__Source material__:
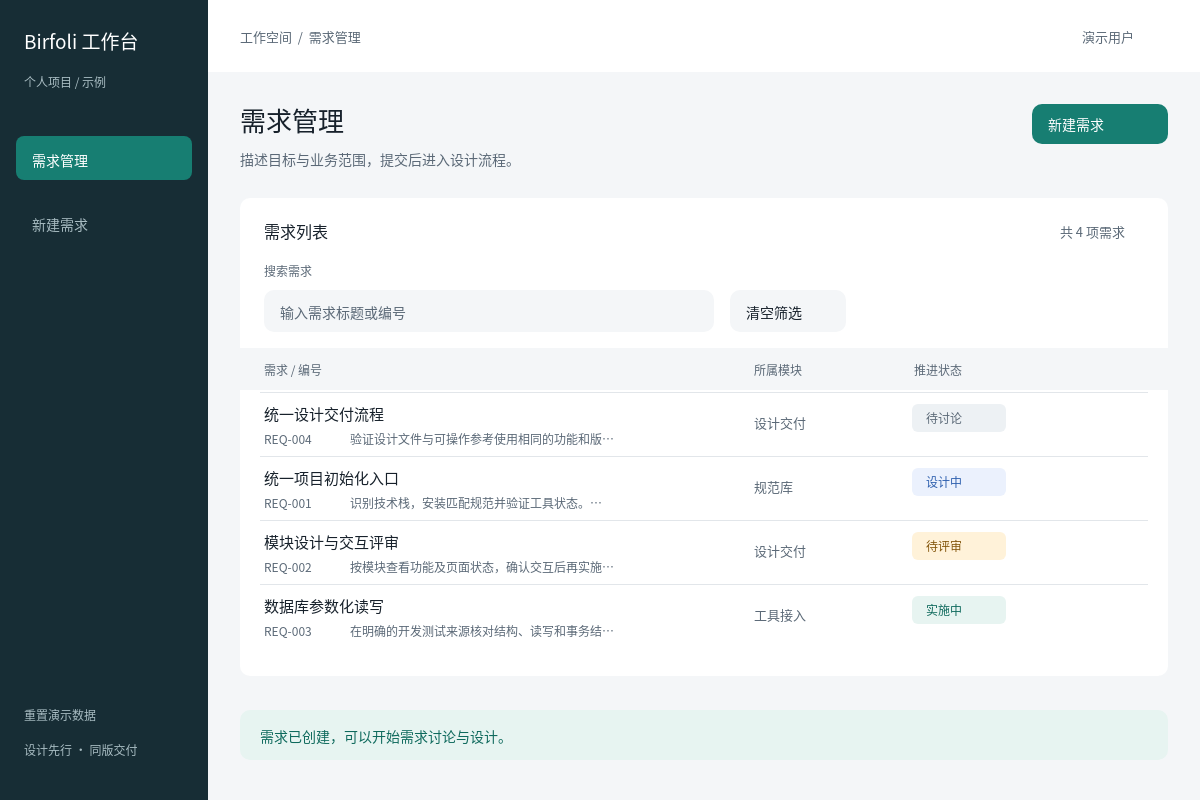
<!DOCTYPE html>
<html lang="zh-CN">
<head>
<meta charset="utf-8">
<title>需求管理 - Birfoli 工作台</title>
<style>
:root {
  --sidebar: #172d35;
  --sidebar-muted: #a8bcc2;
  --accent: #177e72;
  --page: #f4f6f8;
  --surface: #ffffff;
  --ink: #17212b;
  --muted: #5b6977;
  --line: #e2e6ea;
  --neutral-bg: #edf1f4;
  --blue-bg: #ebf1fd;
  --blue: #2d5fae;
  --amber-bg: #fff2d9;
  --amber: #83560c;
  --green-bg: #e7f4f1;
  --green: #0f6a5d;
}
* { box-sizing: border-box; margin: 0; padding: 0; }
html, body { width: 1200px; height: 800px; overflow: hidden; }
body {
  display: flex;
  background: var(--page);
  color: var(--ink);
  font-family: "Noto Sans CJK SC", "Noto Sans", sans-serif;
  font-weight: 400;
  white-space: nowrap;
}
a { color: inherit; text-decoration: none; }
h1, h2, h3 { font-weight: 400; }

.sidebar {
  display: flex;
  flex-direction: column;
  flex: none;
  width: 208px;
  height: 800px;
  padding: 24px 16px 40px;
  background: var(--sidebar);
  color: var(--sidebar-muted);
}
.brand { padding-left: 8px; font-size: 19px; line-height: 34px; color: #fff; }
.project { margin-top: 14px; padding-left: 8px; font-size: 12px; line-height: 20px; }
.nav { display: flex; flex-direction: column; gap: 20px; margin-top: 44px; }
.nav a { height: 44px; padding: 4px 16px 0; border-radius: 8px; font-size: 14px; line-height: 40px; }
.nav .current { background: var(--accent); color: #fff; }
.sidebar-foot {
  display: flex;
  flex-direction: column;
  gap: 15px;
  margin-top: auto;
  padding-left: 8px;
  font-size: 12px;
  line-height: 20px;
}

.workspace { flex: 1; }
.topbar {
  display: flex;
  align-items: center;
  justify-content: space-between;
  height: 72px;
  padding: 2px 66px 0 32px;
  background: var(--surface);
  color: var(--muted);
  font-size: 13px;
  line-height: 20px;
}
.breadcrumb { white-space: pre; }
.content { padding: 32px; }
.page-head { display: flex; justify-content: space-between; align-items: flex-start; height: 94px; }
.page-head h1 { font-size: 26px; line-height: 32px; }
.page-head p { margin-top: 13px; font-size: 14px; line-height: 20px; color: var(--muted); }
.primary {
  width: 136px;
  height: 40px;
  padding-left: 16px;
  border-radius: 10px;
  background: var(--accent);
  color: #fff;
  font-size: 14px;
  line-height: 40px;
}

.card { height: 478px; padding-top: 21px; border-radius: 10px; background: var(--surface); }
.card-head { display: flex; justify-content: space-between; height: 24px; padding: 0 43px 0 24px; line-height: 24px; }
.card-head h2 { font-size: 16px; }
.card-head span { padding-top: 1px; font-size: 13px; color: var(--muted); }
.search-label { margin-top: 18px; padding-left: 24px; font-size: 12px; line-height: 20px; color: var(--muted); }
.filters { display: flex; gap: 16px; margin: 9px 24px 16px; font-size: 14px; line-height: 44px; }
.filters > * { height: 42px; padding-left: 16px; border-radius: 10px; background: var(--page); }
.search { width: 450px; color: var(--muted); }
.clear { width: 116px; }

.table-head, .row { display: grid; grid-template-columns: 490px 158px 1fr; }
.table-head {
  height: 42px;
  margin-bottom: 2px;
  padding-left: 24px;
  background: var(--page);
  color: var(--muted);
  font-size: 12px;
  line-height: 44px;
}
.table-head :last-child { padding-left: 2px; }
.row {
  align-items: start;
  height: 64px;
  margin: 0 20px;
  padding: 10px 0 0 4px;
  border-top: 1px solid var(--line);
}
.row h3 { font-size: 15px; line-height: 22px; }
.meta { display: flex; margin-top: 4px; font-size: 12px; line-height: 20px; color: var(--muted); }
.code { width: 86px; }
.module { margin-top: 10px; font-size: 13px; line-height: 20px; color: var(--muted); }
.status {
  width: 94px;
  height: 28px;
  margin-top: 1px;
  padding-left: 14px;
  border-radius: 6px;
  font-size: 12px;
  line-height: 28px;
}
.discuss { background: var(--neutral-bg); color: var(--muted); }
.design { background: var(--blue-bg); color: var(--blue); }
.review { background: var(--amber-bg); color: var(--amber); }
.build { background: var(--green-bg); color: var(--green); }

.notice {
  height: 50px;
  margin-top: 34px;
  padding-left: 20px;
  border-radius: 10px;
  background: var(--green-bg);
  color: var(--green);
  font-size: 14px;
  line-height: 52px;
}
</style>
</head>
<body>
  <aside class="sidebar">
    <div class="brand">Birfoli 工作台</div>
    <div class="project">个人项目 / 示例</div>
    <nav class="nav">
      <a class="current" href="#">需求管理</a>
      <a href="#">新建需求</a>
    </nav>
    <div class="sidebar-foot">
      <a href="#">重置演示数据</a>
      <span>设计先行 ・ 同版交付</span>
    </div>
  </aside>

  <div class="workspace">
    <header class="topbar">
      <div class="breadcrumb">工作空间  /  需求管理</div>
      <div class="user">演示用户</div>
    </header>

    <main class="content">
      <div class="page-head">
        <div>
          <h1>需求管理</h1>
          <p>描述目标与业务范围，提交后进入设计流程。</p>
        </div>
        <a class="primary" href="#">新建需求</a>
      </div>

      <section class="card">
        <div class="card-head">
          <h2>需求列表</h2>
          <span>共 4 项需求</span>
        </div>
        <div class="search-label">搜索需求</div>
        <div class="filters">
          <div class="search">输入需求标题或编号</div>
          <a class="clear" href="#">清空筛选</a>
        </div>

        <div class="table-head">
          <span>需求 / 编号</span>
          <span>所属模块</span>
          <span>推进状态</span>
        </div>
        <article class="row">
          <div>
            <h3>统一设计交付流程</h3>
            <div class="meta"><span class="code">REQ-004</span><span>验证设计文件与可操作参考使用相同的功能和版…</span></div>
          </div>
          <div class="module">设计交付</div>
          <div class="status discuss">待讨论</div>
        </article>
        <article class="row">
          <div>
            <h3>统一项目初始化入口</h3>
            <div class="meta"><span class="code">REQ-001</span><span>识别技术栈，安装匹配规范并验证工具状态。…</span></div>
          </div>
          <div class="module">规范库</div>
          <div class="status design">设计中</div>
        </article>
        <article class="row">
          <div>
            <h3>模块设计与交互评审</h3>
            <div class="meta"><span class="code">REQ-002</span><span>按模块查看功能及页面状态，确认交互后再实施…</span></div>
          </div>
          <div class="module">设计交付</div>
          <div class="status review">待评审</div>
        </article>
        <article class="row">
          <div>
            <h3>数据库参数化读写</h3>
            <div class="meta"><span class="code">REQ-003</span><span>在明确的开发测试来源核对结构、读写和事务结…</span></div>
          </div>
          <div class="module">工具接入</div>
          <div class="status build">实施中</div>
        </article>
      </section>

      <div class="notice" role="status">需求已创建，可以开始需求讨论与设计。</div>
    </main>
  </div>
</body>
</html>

__Your assignment__: Using the records above, output an exact copy without any pictures.

__Answer for the task__:
<!DOCTYPE html>
<html lang="zh-CN">
<head>
<meta charset="utf-8">
<title>需求管理 - Birfoli 工作台</title>
<style>
:root {
  --sidebar: #172d35;
  --sidebar-muted: #a8bcc2;
  --accent: #177e72;
  --page: #f4f6f8;
  --surface: #ffffff;
  --ink: #17212b;
  --muted: #5b6977;
  --line: #e2e6ea;
  --neutral-bg: #edf1f4;
  --blue-bg: #ebf1fd;
  --blue: #2d5fae;
  --amber-bg: #fff2d9;
  --amber: #83560c;
  --green-bg: #e7f4f1;
  --green: #0f6a5d;
}
* { box-sizing: border-box; margin: 0; padding: 0; }
html, body { width: 1200px; height: 800px; overflow: hidden; }
body {
  display: flex;
  background: var(--page);
  color: var(--ink);
  font-family: "Noto Sans CJK SC", "Noto Sans", sans-serif;
  font-weight: 400;
  white-space: nowrap;
}
a { color: inherit; text-decoration: none; }
h1, h2, h3 { font-weight: 400; }

.sidebar {
  display: flex;
  flex-direction: column;
  flex: none;
  width: 208px;
  height: 800px;
  padding: 24px 16px 40px;
  background: var(--sidebar);
  color: var(--sidebar-muted);
}
.brand { padding-left: 8px; font-size: 19px; line-height: 34px; color: #fff; }
.project { margin-top: 14px; padding-left: 8px; font-size: 12px; line-height: 20px; }
.nav { display: flex; flex-direction: column; gap: 20px; margin-top: 44px; }
.nav a { height: 44px; padding: 4px 16px 0; border-radius: 8px; font-size: 14px; line-height: 40px; }
.nav .current { background: var(--accent); color: #fff; }
.sidebar-foot {
  display: flex;
  flex-direction: column;
  gap: 15px;
  margin-top: auto;
  padding-left: 8px;
  font-size: 12px;
  line-height: 20px;
}

.workspace { flex: 1; }
.topbar {
  display: flex;
  align-items: center;
  justify-content: space-between;
  height: 72px;
  padding: 2px 66px 0 32px;
  background: var(--surface);
  color: var(--muted);
  font-size: 13px;
  line-height: 20px;
}
.breadcrumb { white-space: pre; }
.content { padding: 32px; }
.page-head { display: flex; justify-content: space-between; align-items: flex-start; height: 94px; }
.page-head h1 { font-size: 26px; line-height: 32px; }
.page-head p { margin-top: 13px; font-size: 14px; line-height: 20px; color: var(--muted); }
.primary {
  width: 136px;
  height: 40px;
  padding-left: 16px;
  border-radius: 10px;
  background: var(--accent);
  color: #fff;
  font-size: 14px;
  line-height: 40px;
}

.card { height: 478px; padding-top: 21px; border-radius: 10px; background: var(--surface); }
.card-head { display: flex; justify-content: space-between; height: 24px; padding: 0 43px 0 24px; line-height: 24px; }
.card-head h2 { font-size: 16px; }
.card-head span { padding-top: 1px; font-size: 13px; color: var(--muted); }
.search-label { margin-top: 18px; padding-left: 24px; font-size: 12px; line-height: 20px; color: var(--muted); }
.filters { display: flex; gap: 16px; margin: 9px 24px 16px; font-size: 14px; line-height: 44px; }
.filters > * { height: 42px; padding-left: 16px; border-radius: 10px; background: var(--page); }
.search { width: 450px; color: var(--muted); }
.clear { width: 116px; }

.table-head, .row { display: grid; grid-template-columns: 490px 158px 1fr; }
.table-head {
  height: 42px;
  margin-bottom: 2px;
  padding-left: 24px;
  background: var(--page);
  color: var(--muted);
  font-size: 12px;
  line-height: 44px;
}
.table-head :last-child { padding-left: 2px; }
.row {
  align-items: start;
  height: 64px;
  margin: 0 20px;
  padding: 10px 0 0 4px;
  border-top: 1px solid var(--line);
}
.row h3 { font-size: 15px; line-height: 22px; }
.meta { display: flex; margin-top: 4px; font-size: 12px; line-height: 20px; color: var(--muted); }
.code { width: 86px; }
.module { margin-top: 10px; font-size: 13px; line-height: 20px; color: var(--muted); }
.status {
  width: 94px;
  height: 28px;
  margin-top: 1px;
  padding-left: 14px;
  border-radius: 6px;
  font-size: 12px;
  line-height: 28px;
}
.discuss { background: var(--neutral-bg); color: var(--muted); }
.design { background: var(--blue-bg); color: var(--blue); }
.review { background: var(--amber-bg); color: var(--amber); }
.build { background: var(--green-bg); color: var(--green); }

.notice {
  height: 50px;
  margin-top: 34px;
  padding-left: 20px;
  border-radius: 10px;
  background: var(--green-bg);
  color: var(--green);
  font-size: 14px;
  line-height: 52px;
}
</style>
</head>
<body>
  <aside class="sidebar">
    <div class="brand">Birfoli 工作台</div>
    <div class="project">个人项目 / 示例</div>
    <nav class="nav">
      <a class="current" href="#">需求管理</a>
      <a href="#">新建需求</a>
    </nav>
    <div class="sidebar-foot">
      <a href="#">重置演示数据</a>
      <span>设计先行 ・ 同版交付</span>
    </div>
  </aside>

  <div class="workspace">
    <header class="topbar">
      <div class="breadcrumb">工作空间  /  需求管理</div>
      <div class="user">演示用户</div>
    </header>

    <main class="content">
      <div class="page-head">
        <div>
          <h1>需求管理</h1>
          <p>描述目标与业务范围，提交后进入设计流程。</p>
        </div>
        <a class="primary" href="#">新建需求</a>
      </div>

      <section class="card">
        <div class="card-head">
          <h2>需求列表</h2>
          <span>共 4 项需求</span>
        </div>
        <div class="search-label">搜索需求</div>
        <div class="filters">
          <div class="search">输入需求标题或编号</div>
          <a class="clear" href="#">清空筛选</a>
        </div>

        <div class="table-head">
          <span>需求 / 编号</span>
          <span>所属模块</span>
          <span>推进状态</span>
        </div>
        <article class="row">
          <div>
            <h3>统一设计交付流程</h3>
            <div class="meta"><span class="code">REQ-004</span><span>验证设计文件与可操作参考使用相同的功能和版…</span></div>
          </div>
          <div class="module">设计交付</div>
          <div class="status discuss">待讨论</div>
        </article>
        <article class="row">
          <div>
            <h3>统一项目初始化入口</h3>
            <div class="meta"><span class="code">REQ-001</span><span>识别技术栈，安装匹配规范并验证工具状态。…</span></div>
          </div>
          <div class="module">规范库</div>
          <div class="status design">设计中</div>
        </article>
        <article class="row">
          <div>
            <h3>模块设计与交互评审</h3>
            <div class="meta"><span class="code">REQ-002</span><span>按模块查看功能及页面状态，确认交互后再实施…</span></div>
          </div>
          <div class="module">设计交付</div>
          <div class="status review">待评审</div>
        </article>
        <article class="row">
          <div>
            <h3>数据库参数化读写</h3>
            <div class="meta"><span class="code">REQ-003</span><span>在明确的开发测试来源核对结构、读写和事务结…</span></div>
          </div>
          <div class="module">工具接入</div>
          <div class="status build">实施中</div>
        </article>
      </section>

      <div class="notice" role="status">需求已创建，可以开始需求讨论与设计。</div>
    </main>
  </div>
</body>
</html>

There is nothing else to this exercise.